_Prompt_. Look below for lines that hold the string "porttitor" and copy each one.

****************************************

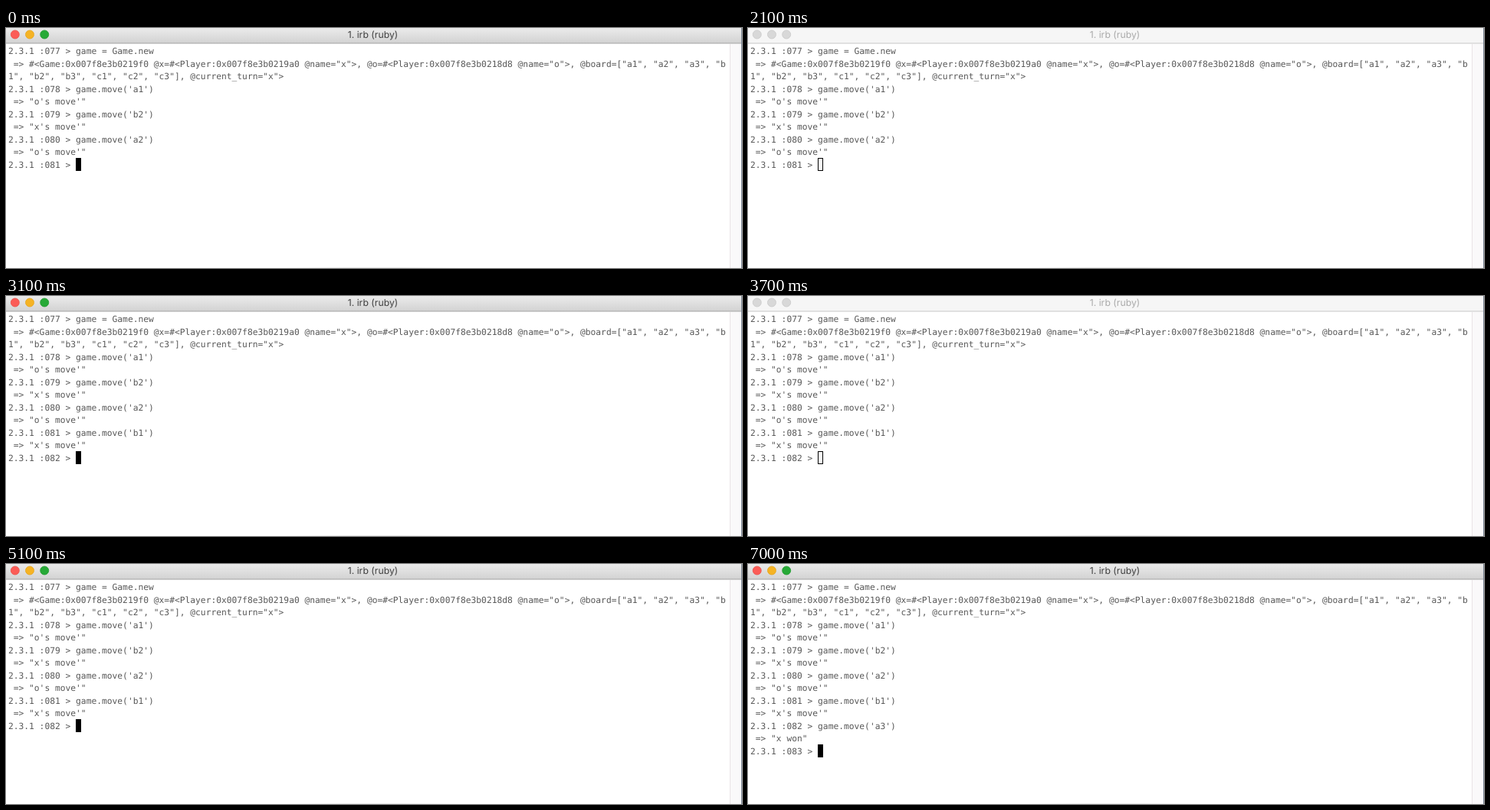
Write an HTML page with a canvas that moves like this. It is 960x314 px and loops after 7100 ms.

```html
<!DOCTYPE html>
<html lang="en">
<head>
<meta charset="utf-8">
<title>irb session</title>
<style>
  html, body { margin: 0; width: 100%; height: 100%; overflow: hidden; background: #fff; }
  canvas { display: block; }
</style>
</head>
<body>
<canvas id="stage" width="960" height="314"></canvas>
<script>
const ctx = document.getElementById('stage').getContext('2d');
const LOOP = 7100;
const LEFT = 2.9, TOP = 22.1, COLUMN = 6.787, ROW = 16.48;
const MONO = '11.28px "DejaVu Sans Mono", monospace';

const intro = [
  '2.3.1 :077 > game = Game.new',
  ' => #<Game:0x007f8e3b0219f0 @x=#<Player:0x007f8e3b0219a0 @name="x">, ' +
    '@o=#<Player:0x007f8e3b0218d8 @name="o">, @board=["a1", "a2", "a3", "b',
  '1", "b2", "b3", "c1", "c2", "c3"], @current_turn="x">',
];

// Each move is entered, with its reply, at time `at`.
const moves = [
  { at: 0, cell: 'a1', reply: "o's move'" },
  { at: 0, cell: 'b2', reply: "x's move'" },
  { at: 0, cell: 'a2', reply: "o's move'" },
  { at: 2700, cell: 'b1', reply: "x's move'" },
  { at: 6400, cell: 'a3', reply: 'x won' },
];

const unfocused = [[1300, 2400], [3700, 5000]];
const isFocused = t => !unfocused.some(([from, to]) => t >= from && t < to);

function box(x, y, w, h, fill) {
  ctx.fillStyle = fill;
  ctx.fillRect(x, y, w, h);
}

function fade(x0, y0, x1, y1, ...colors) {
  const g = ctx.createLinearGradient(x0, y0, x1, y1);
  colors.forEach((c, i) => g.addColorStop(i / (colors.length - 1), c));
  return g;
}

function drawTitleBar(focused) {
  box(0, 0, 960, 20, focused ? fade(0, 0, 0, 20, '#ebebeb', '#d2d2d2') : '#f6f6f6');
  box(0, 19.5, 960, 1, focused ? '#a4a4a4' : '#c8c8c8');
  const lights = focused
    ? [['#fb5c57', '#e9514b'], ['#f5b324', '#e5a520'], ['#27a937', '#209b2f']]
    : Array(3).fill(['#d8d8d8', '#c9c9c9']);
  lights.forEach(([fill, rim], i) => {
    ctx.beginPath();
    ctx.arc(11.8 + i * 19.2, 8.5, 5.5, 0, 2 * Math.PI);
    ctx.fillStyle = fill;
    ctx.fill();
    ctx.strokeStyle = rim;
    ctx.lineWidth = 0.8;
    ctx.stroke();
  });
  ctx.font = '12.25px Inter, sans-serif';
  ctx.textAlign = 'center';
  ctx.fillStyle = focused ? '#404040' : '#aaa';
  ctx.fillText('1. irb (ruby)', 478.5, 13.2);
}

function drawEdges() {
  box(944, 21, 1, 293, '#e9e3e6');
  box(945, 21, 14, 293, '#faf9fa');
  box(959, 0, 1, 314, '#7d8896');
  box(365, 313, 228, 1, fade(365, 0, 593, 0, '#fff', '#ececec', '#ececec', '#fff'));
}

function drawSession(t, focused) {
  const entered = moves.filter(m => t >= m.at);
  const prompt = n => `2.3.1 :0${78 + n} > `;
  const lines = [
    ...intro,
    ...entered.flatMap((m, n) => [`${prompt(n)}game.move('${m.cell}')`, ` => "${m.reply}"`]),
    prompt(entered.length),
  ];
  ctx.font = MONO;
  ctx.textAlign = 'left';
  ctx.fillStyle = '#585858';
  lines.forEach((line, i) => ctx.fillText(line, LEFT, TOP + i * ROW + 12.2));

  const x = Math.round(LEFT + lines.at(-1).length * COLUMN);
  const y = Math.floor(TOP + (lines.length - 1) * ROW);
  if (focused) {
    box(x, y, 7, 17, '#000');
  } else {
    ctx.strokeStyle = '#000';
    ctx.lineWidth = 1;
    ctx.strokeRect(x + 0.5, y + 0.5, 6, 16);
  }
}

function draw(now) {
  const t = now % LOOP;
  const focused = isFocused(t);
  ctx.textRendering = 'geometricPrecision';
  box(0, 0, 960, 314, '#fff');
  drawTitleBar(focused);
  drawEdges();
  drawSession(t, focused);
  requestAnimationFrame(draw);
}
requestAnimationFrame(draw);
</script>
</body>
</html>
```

****************************************

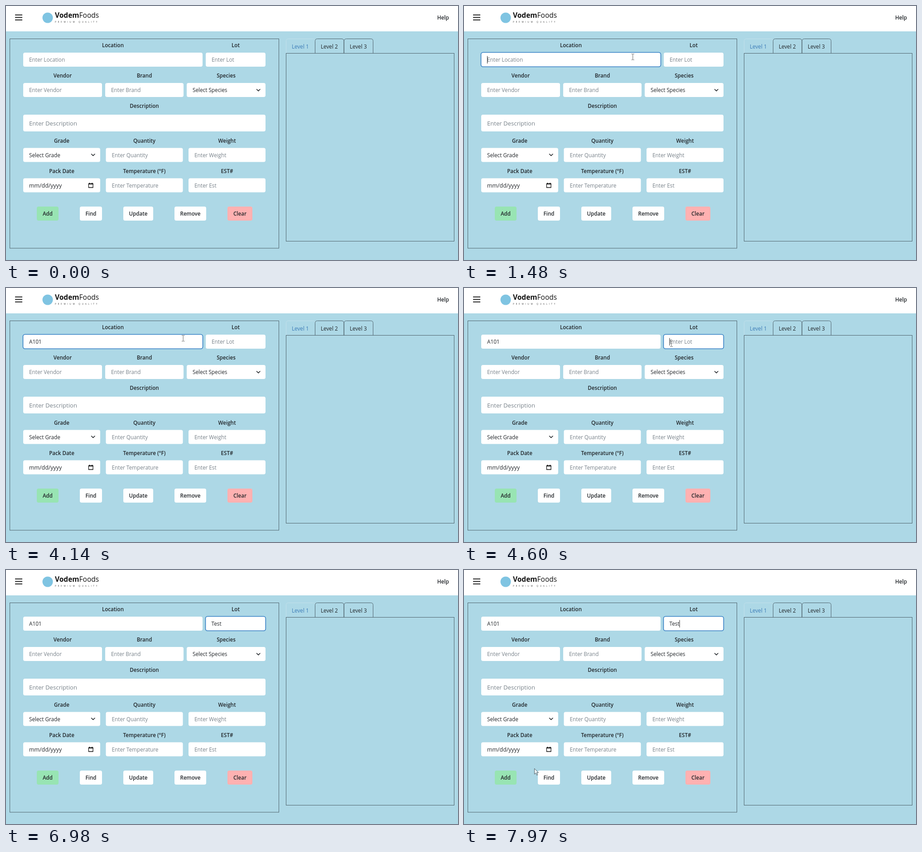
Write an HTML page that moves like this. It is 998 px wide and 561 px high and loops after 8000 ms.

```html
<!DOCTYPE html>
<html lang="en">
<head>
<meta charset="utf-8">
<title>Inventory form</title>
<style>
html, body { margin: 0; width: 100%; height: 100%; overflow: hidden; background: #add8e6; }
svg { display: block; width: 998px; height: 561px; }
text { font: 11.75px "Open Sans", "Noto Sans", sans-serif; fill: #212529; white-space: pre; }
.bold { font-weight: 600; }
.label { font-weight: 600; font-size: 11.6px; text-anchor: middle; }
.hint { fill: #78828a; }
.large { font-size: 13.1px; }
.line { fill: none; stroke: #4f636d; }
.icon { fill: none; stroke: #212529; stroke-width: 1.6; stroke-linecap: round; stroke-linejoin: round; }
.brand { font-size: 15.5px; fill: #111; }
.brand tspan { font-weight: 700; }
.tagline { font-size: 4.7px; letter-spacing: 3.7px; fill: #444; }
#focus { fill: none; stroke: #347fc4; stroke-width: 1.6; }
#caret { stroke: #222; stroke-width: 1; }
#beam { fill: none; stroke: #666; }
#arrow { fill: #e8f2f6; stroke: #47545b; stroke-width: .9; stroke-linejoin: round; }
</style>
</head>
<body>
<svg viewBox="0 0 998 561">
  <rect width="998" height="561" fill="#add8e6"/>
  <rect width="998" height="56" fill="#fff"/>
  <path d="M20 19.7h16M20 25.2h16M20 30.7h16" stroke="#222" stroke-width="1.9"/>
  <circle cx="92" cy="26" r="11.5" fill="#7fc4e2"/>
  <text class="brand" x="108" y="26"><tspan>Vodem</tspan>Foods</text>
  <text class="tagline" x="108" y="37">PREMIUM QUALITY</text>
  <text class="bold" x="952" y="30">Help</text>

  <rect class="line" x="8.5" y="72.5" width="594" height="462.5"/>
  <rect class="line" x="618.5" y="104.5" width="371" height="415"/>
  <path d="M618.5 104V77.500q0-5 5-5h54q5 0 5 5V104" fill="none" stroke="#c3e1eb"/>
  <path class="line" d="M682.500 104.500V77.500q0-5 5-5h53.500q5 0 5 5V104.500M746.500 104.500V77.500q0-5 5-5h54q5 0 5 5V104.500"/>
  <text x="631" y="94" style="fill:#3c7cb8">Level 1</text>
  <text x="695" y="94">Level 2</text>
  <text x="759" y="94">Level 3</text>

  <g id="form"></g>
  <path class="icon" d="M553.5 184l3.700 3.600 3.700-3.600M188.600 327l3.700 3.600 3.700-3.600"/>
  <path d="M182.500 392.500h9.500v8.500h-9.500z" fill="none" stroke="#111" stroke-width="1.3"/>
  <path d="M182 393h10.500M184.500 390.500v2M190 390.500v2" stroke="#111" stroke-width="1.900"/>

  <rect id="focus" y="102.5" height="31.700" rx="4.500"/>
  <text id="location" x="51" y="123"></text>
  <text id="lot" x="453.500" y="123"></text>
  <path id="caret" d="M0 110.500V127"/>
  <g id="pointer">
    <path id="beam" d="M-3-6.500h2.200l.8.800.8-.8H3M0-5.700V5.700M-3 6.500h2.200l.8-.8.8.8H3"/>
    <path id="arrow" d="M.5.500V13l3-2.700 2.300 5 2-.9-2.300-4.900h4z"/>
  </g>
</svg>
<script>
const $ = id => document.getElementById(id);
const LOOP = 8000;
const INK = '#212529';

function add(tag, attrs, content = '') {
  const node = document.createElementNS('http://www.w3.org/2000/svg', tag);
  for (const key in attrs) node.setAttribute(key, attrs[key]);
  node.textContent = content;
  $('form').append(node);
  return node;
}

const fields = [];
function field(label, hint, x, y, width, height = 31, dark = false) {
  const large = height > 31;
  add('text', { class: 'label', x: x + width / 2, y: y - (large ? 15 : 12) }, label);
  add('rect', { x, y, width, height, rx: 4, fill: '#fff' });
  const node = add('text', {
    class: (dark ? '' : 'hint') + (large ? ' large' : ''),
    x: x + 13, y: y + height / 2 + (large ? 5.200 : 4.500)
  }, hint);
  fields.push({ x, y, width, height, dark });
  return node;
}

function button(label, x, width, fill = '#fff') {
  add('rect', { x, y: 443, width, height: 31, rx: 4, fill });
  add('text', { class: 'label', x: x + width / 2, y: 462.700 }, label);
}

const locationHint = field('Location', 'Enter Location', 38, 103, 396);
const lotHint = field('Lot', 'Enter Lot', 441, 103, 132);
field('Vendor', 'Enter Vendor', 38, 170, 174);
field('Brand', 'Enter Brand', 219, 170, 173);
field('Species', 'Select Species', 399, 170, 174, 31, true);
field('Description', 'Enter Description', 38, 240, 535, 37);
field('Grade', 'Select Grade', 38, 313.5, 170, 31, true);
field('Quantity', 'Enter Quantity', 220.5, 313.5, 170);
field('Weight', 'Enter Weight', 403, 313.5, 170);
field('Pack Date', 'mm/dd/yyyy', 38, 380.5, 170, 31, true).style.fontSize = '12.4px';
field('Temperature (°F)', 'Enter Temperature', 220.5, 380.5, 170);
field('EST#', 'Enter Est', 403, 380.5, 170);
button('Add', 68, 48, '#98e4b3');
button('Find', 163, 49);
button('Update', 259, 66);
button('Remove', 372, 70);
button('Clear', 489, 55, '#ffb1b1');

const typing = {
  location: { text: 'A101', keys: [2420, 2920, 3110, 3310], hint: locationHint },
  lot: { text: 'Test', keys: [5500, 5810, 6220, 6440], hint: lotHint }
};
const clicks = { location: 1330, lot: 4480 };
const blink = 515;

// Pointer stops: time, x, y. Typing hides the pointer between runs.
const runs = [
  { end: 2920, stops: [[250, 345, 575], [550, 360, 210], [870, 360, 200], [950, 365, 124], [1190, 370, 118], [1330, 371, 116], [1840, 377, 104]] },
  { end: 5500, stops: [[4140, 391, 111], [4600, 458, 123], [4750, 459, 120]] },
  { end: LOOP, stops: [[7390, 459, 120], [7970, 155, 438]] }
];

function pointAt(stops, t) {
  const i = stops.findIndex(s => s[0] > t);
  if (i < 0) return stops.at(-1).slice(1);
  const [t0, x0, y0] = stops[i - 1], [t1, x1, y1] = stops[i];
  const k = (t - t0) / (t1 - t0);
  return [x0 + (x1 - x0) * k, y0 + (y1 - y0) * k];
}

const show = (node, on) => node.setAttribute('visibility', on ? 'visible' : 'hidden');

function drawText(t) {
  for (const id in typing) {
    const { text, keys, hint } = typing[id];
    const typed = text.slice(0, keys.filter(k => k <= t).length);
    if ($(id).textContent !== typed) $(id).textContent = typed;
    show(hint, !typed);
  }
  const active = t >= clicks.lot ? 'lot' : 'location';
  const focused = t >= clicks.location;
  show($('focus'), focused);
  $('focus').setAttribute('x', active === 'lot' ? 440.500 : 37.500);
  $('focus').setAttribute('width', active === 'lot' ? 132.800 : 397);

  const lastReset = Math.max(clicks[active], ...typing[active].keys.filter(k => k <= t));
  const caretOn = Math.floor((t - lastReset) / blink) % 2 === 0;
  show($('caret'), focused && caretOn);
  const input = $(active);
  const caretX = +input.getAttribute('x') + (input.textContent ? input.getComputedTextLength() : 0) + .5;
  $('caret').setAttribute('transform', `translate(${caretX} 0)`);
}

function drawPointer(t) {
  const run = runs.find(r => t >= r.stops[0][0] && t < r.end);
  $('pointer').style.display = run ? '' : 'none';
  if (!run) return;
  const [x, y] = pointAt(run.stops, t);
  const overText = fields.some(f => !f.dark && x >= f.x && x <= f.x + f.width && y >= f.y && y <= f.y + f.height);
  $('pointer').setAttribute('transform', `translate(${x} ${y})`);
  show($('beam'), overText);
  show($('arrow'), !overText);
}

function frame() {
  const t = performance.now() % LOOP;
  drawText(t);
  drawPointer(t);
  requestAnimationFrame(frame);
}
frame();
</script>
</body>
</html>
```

****************************************

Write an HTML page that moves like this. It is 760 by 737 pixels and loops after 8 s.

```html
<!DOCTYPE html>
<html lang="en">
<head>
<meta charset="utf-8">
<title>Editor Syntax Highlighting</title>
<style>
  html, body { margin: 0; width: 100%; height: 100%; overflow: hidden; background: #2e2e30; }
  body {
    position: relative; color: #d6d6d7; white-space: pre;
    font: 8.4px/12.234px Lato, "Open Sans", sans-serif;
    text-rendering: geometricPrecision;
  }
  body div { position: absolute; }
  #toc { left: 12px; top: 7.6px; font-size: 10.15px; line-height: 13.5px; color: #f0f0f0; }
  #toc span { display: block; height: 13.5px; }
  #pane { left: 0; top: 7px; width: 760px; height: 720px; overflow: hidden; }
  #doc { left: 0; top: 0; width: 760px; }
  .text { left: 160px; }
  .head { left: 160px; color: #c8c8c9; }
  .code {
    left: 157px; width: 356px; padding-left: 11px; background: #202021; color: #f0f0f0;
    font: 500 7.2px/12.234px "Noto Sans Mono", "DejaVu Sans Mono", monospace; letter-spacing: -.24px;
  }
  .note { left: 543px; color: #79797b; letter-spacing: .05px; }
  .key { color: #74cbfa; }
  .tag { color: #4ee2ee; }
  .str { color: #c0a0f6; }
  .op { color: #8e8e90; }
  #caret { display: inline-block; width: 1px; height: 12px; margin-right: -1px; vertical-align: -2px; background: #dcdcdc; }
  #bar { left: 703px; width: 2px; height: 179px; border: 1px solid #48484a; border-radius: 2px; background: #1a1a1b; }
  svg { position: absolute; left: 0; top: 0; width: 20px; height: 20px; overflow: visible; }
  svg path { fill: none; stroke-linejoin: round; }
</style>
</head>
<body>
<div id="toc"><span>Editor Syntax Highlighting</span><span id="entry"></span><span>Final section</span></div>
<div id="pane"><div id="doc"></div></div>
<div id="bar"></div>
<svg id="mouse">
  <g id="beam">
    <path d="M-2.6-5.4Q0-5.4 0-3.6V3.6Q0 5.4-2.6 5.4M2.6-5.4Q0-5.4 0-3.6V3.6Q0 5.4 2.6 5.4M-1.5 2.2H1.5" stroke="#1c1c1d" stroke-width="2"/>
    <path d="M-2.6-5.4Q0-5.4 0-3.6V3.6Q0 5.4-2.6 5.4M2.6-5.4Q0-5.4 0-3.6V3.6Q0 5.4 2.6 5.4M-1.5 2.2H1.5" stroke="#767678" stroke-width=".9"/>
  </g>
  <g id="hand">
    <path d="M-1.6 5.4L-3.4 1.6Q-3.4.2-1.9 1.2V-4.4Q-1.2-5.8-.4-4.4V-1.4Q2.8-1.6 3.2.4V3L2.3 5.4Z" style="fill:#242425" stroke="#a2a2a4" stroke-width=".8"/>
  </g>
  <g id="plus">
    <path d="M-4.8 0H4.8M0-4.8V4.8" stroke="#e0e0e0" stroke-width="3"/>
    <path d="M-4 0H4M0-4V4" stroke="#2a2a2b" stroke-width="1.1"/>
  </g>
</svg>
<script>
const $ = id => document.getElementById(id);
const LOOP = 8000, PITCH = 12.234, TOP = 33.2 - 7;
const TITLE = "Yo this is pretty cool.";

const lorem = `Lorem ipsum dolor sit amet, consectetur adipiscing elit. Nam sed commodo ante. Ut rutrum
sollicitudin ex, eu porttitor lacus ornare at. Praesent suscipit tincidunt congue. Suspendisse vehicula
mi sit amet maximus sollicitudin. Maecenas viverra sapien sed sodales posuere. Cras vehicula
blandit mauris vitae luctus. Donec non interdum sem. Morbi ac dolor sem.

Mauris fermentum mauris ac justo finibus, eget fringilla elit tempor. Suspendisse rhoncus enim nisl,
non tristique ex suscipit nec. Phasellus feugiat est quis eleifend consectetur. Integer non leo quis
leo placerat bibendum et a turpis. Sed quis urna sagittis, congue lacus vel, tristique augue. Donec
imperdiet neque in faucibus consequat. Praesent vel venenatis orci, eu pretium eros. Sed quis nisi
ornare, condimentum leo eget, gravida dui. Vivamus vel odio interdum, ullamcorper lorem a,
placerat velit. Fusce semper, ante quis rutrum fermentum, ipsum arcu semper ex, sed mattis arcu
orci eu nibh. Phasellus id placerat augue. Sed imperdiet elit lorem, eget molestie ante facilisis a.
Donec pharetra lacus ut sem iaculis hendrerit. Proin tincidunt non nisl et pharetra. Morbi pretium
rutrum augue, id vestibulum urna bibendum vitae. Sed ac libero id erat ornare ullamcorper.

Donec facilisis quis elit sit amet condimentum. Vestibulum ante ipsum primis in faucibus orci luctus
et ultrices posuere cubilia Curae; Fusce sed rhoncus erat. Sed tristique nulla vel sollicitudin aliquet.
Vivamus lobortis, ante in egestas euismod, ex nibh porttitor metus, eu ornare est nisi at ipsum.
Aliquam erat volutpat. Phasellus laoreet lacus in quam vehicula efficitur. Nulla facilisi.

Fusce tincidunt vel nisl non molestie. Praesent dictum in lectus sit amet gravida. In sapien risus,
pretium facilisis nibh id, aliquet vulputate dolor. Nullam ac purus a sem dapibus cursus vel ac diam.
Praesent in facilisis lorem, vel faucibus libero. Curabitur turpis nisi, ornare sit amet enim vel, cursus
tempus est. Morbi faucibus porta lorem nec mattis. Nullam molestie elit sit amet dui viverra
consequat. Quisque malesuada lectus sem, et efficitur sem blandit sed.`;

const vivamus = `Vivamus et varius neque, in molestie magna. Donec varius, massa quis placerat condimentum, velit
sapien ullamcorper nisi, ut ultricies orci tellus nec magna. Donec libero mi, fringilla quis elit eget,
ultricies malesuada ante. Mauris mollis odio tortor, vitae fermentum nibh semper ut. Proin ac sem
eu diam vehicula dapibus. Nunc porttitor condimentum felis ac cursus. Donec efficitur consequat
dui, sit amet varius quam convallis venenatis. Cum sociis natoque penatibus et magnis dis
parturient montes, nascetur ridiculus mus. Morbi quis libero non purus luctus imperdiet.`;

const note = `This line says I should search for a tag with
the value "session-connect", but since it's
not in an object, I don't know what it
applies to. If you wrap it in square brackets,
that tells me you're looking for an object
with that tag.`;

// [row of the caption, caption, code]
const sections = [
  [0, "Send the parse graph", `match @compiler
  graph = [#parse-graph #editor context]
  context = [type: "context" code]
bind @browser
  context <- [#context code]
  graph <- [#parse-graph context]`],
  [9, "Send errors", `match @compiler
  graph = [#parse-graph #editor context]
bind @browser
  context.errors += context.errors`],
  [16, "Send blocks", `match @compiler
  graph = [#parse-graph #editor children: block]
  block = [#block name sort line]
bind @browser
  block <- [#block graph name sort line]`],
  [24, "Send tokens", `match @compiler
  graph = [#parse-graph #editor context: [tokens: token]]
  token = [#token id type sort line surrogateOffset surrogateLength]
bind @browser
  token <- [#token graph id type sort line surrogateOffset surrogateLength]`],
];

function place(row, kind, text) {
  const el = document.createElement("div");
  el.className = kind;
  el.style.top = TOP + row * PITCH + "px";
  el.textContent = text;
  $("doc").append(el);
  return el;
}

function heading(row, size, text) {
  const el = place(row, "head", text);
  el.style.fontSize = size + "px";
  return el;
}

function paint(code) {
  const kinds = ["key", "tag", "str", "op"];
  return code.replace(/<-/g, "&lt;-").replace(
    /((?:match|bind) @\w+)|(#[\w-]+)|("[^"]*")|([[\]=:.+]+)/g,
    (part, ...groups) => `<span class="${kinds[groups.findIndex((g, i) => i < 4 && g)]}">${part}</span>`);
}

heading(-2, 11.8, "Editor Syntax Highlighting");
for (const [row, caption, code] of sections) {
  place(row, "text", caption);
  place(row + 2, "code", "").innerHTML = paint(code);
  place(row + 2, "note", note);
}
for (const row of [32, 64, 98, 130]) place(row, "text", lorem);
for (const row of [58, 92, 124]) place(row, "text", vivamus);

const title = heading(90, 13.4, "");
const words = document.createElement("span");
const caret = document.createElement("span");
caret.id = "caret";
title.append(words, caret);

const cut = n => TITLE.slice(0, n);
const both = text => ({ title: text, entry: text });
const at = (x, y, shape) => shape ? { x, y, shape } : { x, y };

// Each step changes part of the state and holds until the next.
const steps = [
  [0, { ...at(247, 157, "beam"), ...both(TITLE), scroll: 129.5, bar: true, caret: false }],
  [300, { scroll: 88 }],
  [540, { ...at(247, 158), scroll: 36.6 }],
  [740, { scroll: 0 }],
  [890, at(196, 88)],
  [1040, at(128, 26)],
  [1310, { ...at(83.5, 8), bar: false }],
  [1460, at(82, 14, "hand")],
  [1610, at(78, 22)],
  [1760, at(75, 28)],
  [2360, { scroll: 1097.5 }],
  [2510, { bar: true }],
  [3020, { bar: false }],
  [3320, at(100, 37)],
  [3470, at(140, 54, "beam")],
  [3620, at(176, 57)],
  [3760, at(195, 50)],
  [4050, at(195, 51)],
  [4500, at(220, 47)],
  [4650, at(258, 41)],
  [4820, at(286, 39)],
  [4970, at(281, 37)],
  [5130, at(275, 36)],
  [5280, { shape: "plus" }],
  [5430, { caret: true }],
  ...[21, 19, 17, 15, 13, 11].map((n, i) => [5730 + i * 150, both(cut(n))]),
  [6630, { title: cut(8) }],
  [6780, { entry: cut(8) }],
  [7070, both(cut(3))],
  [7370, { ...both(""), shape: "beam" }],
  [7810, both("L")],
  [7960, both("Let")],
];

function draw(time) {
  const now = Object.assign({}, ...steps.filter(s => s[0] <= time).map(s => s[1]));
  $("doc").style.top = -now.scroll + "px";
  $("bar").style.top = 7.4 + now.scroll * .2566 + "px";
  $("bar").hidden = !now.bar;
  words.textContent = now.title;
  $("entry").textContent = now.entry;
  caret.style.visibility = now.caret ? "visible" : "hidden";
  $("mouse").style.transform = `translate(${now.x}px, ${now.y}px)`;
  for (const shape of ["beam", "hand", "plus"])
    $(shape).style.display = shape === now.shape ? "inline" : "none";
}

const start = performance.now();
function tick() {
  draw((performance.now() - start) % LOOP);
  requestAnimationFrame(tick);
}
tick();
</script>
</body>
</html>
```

****************************************

_Result for this exercise_.
sollicitudin ex, eu porttitor lacus ornare at. Praesent suscipit tincidunt congue. Suspendisse vehicula
Vivamus lobortis, ante in egestas euismod, ex nibh porttitor metus, eu ornare est nisi at ipsum.
eu diam vehicula dapibus. Nunc porttitor condimentum felis ac cursus. Donec efficitur consequat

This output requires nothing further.